“We all know the health disparities that exist in the African-American community. This would be a huge hit for African-Americans. We’re very concerned,” said Bell. “The ITPC was also designed to combat the tobacco companies from a promotional stand point.

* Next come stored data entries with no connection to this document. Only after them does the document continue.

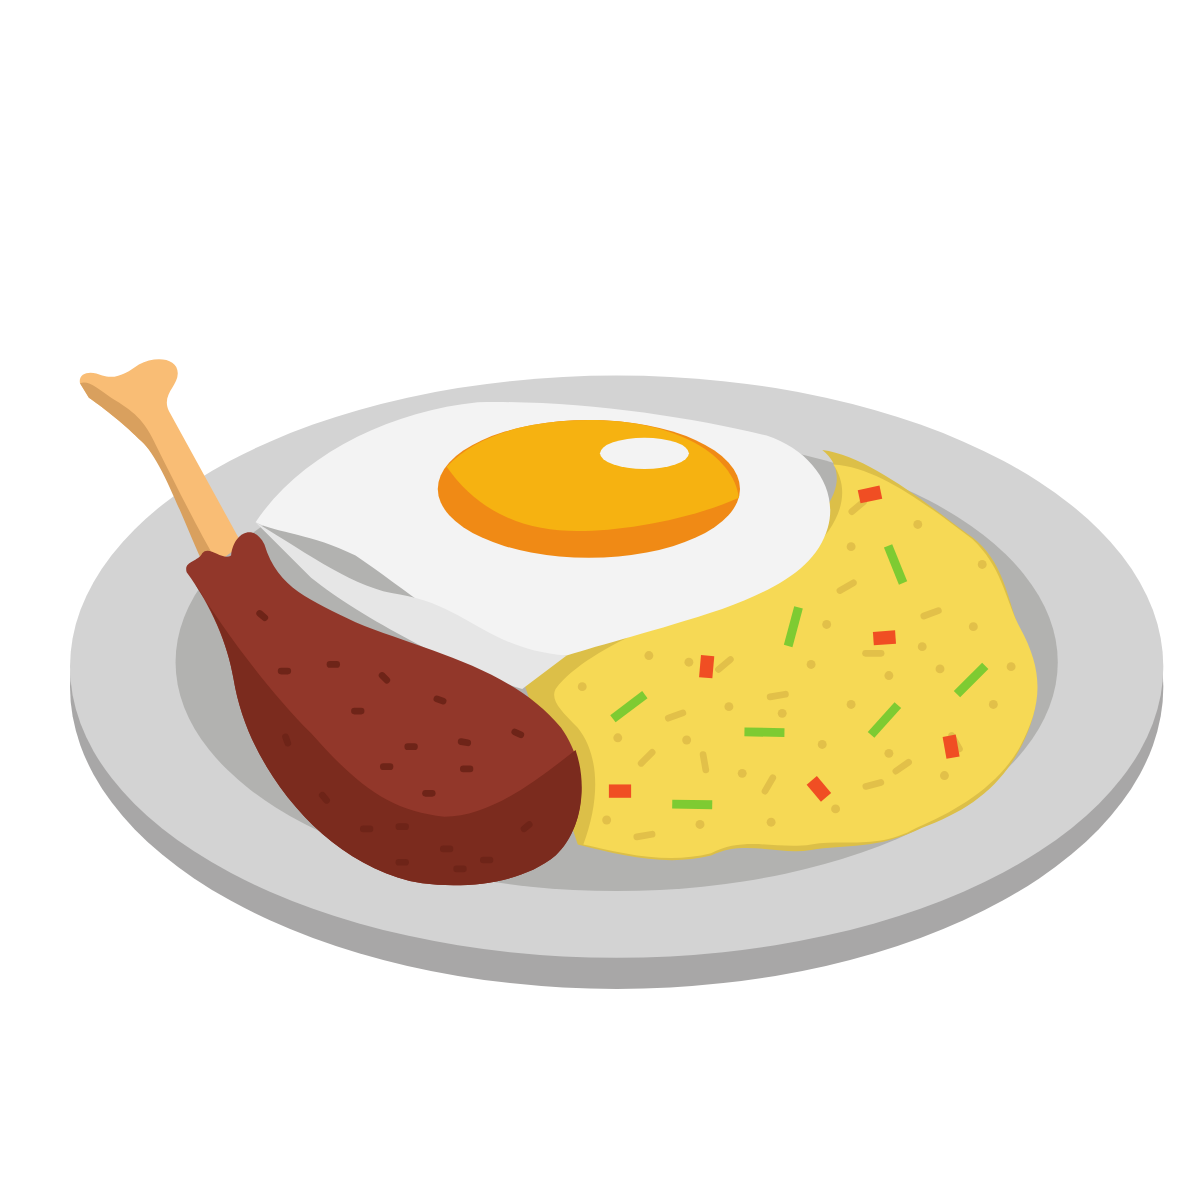
<!DOCTYPE html>
<html lang="en">
<head>
<meta charset="utf-8">
<title>Fried Rice Plate</title>
<style>
  :root {
    --page: #ffffff;
    --plate-top: #d3d3d3;
    --plate-rim: #a8a7a7;
    --plate-well: #b2b2b0;
    --egg-white: #f3f3f3;
    --egg-shade: #e6e6e6;
    --yolk: #f6b211;
    --yolk-shade: #f08a15;
    --rice: #f6d955;
    --rice-edge: #dcbf48;
    --rice-grain: #e2c049;
    --scallion: #7ecb32;
    --chili: #f04e23;
    --bone: #f9bd75;
    --bone-shade: #d9a05e;
    --meat: #92372a;
    --meat-shade: #7b2b1e;
    --meat-spot: #6e2418;
  }
  html, body { margin: 0; padding: 0; overflow: hidden; background: var(--page); }
  .canvas { width: 1200px; height: 1200px; display: block; }
</style>
</head>
<body>
<svg class="canvas" viewBox="0 0 1080 1080" xmlns="http://www.w3.org/2000/svg" role="img" aria-label="Fried rice with a fried egg and a chicken drumstick on a plate">
  <defs>
    <rect id="scallion-bit" x="-4" y="-18" width="8" height="36" fill="var(--scallion)"/>
    <rect id="chili-bit" x="-6" y="-10" width="12" height="20" fill="var(--chili)"/>
    <ellipse id="grain" rx="4" ry="4" fill="var(--rice-grain)"/>
    <rect id="grain-long" x="-10" y="-3" width="20" height="6" rx="3" fill="var(--rice-grain)"/>
    <rect id="meat-spot" x="-6" y="-3" width="12" height="6" rx="3" fill="var(--meat-spot)"/>
  </defs>

  <g class="plate">
    <ellipse cx="555" cy="618" rx="492" ry="272" fill="var(--plate-rim)"/>
    <ellipse cx="555" cy="600" rx="492" ry="262" fill="var(--plate-top)"/>
    <ellipse cx="555" cy="596" rx="397" ry="206" fill="var(--plate-well)"/>
  </g>

  <g class="fried-rice">
    <path d="M470 610 C520 560 640 530 720 480 C760 450 760 420 740 405 C780 410 830 450 870 480 C900 500 905 530 915 560 C935 600 940 630 920 670 C900 710 870 730 830 745 C790 765 760 760 730 765 C700 770 670 755 640 770 C600 780 560 770 520 760 Z" fill="var(--rice-edge)"/>
    <path d="M500 620 C540 570 650 545 725 500 C760 470 765 440 750 418 C790 420 835 455 875 485 C902 510 905 540 918 565 C940 605 938 635 918 672 C898 708 860 730 825 745 C790 765 760 755 730 760 C700 765 670 752 640 768 C600 778 560 768 525 760 C540 720 540 680 520 655 C505 640 495 630 500 620 Z" fill="var(--rice)"/>
    <g class="rice-grains">
      <use href="#grain" x="524" y="618"/><use href="#grain" x="584" y="590"/><use href="#grain" x="620" y="596"/>
      <use href="#grain" x="656" y="636"/><use href="#grain" x="704" y="642"/><use href="#grain" x="556" y="664"/>
      <use href="#grain" x="618" y="666"/><use href="#grain" x="668" y="696"/><use href="#grain" x="740" y="670"/>
      <use href="#grain" x="766" y="492"/><use href="#grain" x="826" y="472"/><use href="#grain" x="884" y="508"/>
      <use href="#grain" x="800" y="608"/><use href="#grain" x="830" y="582"/><use href="#grain" x="846" y="602"/>
      <use href="#grain" x="894" y="634"/><use href="#grain" x="910" y="600"/><use href="#grain" x="800" y="678"/>
      <use href="#grain" x="850" y="698"/><use href="#grain" x="694" y="740"/><use href="#grain" x="630" y="742"/>
      <use href="#grain" x="546" y="738"/><use href="#grain" x="730" y="598"/><use href="#grain" x="766" y="634"/>
      <use href="#grain" x="744" y="562"/><use href="#grain" x="876" y="564"/><use href="#grain" x="752" y="728"/>
      <use href="#grain-long" x="772" y="456" transform="rotate(-40 772 456)"/>
      <use href="#grain-long" x="762" y="528" transform="rotate(-30 762 528)"/>
      <use href="#grain-long" x="838" y="552" transform="rotate(-20 838 552)"/>
      <use href="#grain-long" x="786" y="588"/>
      <use href="#grain-long" x="652" y="598" transform="rotate(-40 652 598)"/>
      <use href="#grain-long" x="608" y="644" transform="rotate(-20 608 644)"/>
      <use href="#grain-long" x="700" y="626" transform="rotate(-10 700 626)"/>
      <use href="#grain-long" x="582" y="682" transform="rotate(-45 582 682)"/>
      <use href="#grain-long" x="634" y="686" transform="rotate(80 634 686)"/>
      <use href="#grain-long" x="692" y="706" transform="rotate(-60 692 706)"/>
      <use href="#grain-long" x="786" y="706" transform="rotate(-15 786 706)"/>
      <use href="#grain-long" x="812" y="690" transform="rotate(-35 812 690)"/>
      <use href="#grain-long" x="580" y="752" transform="rotate(-10 580 752)"/>
      <use href="#grain-long" x="860" y="668" transform="rotate(60 860 668)"/>
    </g>
    <g class="scallions">
      <use href="#scallion-bit" x="806" y="508" transform="rotate(-22 806 508)"/>
      <use href="#scallion-bit" x="714" y="564" transform="rotate(15 714 564)"/>
      <use href="#scallion-bit" x="566" y="636" transform="rotate(53 566 636)"/>
      <use href="#scallion-bit" x="688" y="659" transform="rotate(91 688 659)"/>
      <use href="#scallion-bit" x="874" y="612" transform="rotate(45 874 612)"/>
      <use href="#scallion-bit" x="796" y="648" transform="rotate(42 796 648)"/>
      <use href="#scallion-bit" x="623" y="724" transform="rotate(91 623 724)"/>
    </g>
    <g class="chili-flakes">
      <use href="#chili-bit" x="783" y="445" transform="rotate(78 783 445)"/>
      <use href="#chili-bit" x="796" y="574" transform="rotate(86 796 574)"/>
      <use href="#chili-bit" x="636" y="600" transform="rotate(5 636 600)"/>
      <use href="#chili-bit" x="856" y="672" transform="rotate(-10 856 672)"/>
      <use href="#chili-bit" x="737" y="710" transform="rotate(-40 737 710)"/>
      <use href="#chili-bit" x="558" y="712" transform="rotate(90 558 712)"/>
    </g>
  </g>

  <g class="fried-egg">
    <path d="M230 470 C270 410 350 370 430 362 C520 360 620 375 690 392 C730 405 755 440 745 475 C735 510 700 530 650 548 C590 568 540 580 510 590 C440 600 380 540 320 500 C280 480 250 480 230 470 Z" fill="var(--egg-white)"/>
    <path d="M230 470 C280 500 320 530 360 535 C420 545 440 585 510 590 L470 620 C430 610 330 560 280 520 Z" fill="var(--egg-shade)"/>
    <ellipse cx="530" cy="440" rx="136" ry="62" fill="var(--yolk-shade)"/>
    <path d="M402 420 C430 390 480 378 530 378 C610 378 660 410 665 448 C620 468 560 478 520 478 C470 478 430 460 402 420 Z" fill="var(--yolk)"/>
    <ellipse cx="580" cy="408" rx="40" ry="14" fill="var(--egg-white)"/>
  </g>

  <g class="drumstick">
    <path d="M72 345 C70 335 82 333 92 338 C105 342 115 335 125 328 C140 320 160 322 160 336 C160 348 145 355 152 370 L218 490 L190 510 C170 470 145 410 125 395 C110 380 90 365 80 358 Z" fill="var(--bone)"/>
    <path d="M72 345 C80 342 88 350 100 358 C120 370 130 378 140 400 C160 440 180 480 195 505 L185 512 C165 470 145 410 125 395 C110 380 90 365 80 358 Z" fill="var(--bone-shade)"/>
    <path d="M168 515 C165 505 178 506 182 498 C188 490 200 505 208 500 C210 480 228 470 238 490 C250 530 280 540 320 560 C380 585 460 600 505 655 C530 690 530 740 500 770 C470 795 420 800 380 795 C320 785 270 740 240 690 C225 665 215 640 210 610 C205 580 190 545 168 515 Z" fill="var(--meat)"/>
    <path d="M175 525 C200 565 240 620 280 660 C320 705 350 730 400 735 C440 735 480 705 518 675 C530 710 522 750 500 770 C470 795 420 800 380 795 C320 785 270 740 240 690 C225 665 215 640 210 610 C205 580 190 545 175 525 Z" fill="var(--meat-shade)"/>
    <g class="meat-spots">
      <use href="#meat-spot" x="236" y="554" transform="rotate(40 236 554)"/>
      <use href="#meat-spot" x="256" y="604"/>
      <use href="#meat-spot" x="300" y="598"/>
      <use href="#meat-spot" x="346" y="610" transform="rotate(45 346 610)"/>
      <use href="#meat-spot" x="322" y="640"/>
      <use href="#meat-spot" x="396" y="630" transform="rotate(20 396 630)"/>
      <use href="#meat-spot" x="370" y="672"/>
      <use href="#meat-spot" x="418" y="668" transform="rotate(10 418 668)"/>
      <use href="#meat-spot" x="466" y="660" transform="rotate(25 466 660)"/>
      <use href="#meat-spot" x="420" y="692"/>
      <use href="#meat-spot" x="348" y="690"/>
      <use href="#meat-spot" x="386" y="714"/>
      <use href="#meat-spot" x="258" y="666" transform="rotate(70 258 666)"/>
      <use href="#meat-spot" x="292" y="718" transform="rotate(50 292 718)"/>
      <use href="#meat-spot" x="330" y="746"/>
      <use href="#meat-spot" x="362" y="744"/>
      <use href="#meat-spot" x="402" y="764"/>
      <use href="#meat-spot" x="438" y="774"/>
      <use href="#meat-spot" x="474" y="744" transform="rotate(-40 474 744)"/>
      <use href="#meat-spot" x="362" y="776"/>
      <use href="#meat-spot" x="414" y="782"/>
    </g>
  </g>
</svg>
</body>
</html>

We’re talking about promoting to poor minorities.”
According to the Campaign for Tobacco Free Kids, African-Americans suffer the greatest burden of tobacco-related mortality of any ethnic or racial group in the U.S. Bell added that Indiana is also a test market for campaigns geared towards youths.
Across the board, smoking rates and the intensity of smoking are shrinking, however, advocates of ITPC and other anti-smoking entities such as the American Cancer Society believe more education is needed to reduce rates considerably.
If the ITPC is able to hold on to their ever-shrinking funding, they plan to focus outreach on priority populations, engage in health care provider education and implement strong local tobacco control policies.
“In what has become an unfortunate trend, the Indiana General Assembly is waging a full-on assault on public health in Indiana,” said Amanda Estridge, manager of Indiana state government relations for the American Cancer Society in a press release. “Lawmakers have offered a knee-jerk solution to what we realize are challenging budget issues, but this shortsighted attempt to cut spending in the short term will only cost taxpayers and the public more in the long run.”
Ohio, Illinois and Michigan have all passed smoking bans.